The problem:
From the records below, set down exactly the lines starting with the line that contains "114C222 86 240" and going on through the line that contains "80C461 69 478". Nothing else is wanted.

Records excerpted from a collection
[Start of Attachment]
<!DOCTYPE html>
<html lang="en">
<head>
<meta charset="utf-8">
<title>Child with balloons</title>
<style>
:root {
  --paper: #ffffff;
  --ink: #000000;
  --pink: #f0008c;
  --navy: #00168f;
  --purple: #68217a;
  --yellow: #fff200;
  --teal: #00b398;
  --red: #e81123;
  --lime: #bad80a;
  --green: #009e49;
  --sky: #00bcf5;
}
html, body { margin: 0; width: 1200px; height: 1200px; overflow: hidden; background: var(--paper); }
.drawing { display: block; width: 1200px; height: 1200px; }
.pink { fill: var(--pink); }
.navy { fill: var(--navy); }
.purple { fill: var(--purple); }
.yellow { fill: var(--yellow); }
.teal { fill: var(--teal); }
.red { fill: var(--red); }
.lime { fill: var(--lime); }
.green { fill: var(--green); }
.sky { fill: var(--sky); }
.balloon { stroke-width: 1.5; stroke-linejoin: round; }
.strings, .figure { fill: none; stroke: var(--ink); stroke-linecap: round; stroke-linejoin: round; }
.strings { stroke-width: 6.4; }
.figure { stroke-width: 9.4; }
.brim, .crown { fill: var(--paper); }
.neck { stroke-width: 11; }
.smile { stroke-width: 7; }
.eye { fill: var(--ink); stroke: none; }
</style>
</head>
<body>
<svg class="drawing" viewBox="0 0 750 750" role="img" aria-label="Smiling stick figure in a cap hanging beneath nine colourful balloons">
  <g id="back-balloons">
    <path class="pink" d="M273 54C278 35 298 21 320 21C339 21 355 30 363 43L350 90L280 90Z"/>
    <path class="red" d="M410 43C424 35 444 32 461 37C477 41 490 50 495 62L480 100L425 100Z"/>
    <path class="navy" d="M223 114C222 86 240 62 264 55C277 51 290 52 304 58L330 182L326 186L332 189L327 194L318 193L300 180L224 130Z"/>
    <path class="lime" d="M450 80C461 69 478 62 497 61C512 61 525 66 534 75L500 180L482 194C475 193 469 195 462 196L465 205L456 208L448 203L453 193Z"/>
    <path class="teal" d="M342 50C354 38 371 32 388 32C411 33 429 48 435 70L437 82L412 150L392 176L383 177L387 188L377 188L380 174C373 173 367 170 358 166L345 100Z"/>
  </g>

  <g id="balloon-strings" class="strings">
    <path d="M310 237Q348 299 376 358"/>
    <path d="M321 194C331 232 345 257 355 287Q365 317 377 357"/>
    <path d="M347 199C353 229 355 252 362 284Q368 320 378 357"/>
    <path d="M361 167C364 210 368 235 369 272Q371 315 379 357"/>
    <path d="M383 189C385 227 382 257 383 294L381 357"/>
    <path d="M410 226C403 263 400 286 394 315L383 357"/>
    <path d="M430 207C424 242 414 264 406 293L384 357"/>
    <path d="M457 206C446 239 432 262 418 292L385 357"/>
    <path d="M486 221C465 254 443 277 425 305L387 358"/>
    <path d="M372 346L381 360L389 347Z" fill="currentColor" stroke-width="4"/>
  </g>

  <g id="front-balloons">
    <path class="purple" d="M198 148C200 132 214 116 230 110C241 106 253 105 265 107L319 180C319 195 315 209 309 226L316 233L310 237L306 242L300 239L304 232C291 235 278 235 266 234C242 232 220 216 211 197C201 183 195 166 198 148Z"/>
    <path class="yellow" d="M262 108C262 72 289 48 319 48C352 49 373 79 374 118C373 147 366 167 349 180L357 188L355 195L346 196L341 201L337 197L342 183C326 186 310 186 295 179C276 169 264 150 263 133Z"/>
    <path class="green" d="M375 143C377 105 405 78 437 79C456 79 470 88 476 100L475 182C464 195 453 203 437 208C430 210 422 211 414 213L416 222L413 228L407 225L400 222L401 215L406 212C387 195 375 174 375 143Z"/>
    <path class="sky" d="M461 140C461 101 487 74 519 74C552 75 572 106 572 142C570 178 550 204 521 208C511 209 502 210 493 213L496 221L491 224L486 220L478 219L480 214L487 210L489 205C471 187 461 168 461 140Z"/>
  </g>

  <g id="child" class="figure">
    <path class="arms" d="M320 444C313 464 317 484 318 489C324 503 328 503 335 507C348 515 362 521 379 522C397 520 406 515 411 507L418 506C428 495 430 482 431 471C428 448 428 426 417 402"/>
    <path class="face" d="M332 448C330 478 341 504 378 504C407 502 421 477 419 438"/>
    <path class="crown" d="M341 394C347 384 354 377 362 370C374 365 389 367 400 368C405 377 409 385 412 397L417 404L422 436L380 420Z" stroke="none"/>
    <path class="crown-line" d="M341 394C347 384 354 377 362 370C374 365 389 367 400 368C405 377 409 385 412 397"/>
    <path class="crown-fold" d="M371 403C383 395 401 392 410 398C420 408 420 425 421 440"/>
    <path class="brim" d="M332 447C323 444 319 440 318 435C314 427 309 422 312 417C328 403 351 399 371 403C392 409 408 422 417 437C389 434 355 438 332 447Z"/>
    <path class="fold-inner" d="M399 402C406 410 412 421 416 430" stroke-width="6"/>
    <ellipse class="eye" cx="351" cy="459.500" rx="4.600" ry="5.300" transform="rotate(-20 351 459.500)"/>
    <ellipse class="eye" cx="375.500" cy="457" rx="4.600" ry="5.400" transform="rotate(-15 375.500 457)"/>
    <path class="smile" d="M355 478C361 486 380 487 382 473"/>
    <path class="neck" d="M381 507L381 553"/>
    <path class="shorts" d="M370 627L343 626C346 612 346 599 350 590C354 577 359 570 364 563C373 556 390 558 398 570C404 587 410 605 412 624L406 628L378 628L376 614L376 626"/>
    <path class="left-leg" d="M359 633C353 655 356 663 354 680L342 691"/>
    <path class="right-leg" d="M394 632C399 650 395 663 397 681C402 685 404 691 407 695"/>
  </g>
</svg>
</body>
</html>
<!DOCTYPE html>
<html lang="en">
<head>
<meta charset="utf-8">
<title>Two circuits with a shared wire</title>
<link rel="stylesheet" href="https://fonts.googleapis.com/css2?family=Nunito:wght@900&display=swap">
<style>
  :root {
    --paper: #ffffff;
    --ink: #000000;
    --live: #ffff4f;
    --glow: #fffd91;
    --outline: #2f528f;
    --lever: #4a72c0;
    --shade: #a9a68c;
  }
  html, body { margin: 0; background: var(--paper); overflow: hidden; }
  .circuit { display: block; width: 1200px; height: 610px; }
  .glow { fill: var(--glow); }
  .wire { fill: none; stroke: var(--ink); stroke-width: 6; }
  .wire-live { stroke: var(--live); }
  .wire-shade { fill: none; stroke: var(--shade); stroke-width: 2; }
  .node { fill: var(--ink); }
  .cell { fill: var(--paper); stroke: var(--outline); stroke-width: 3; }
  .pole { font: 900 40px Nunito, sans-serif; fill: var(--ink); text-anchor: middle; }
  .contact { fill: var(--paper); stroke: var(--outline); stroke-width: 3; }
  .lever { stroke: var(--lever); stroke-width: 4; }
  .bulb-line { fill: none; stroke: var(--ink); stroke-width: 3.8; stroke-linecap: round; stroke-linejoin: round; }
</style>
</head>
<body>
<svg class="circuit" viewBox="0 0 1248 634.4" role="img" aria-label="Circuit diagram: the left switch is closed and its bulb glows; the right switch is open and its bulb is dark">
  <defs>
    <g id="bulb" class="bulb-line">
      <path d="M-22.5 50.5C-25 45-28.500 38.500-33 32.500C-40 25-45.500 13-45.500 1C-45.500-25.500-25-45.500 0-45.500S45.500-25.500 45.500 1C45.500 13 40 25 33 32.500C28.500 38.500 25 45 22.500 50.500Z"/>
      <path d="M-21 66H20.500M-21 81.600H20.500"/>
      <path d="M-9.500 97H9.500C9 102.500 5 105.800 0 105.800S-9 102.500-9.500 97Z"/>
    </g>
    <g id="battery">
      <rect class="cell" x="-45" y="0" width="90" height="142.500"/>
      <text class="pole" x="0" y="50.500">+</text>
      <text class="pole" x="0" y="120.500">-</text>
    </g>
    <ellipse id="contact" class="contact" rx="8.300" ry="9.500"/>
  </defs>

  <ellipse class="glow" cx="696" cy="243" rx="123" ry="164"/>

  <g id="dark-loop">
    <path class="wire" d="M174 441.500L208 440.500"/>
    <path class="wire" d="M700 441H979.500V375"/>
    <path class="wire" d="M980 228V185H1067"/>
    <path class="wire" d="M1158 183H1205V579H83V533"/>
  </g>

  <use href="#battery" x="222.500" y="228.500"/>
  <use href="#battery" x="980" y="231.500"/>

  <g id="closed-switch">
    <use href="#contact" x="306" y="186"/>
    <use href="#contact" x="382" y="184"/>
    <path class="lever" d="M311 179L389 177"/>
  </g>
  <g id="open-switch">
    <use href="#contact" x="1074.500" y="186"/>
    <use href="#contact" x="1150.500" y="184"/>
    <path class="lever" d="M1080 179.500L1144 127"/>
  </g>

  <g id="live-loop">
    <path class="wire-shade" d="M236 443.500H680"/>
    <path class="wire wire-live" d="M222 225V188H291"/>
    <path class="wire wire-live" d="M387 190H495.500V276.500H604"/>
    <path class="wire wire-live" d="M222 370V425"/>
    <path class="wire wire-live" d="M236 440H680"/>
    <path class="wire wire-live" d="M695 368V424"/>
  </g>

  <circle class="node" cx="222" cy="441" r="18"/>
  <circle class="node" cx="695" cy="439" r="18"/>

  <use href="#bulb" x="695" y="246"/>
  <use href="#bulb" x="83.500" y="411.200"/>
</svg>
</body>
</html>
[End of Attachment]
Finished exercise:
    <path class="navy" d="M223 114C222 86 240 62 264 55C277 51 290 52 304 58L330 182L326 186L332 189L327 194L318 193L300 180L224 130Z"/>
    <path class="lime" d="M450 80C461 69 478 62 497 61C512 61 525 66 534 75L500 180L482 194C475 193 469 195 462 196L465 205L456 208L448 203L453 193Z"/>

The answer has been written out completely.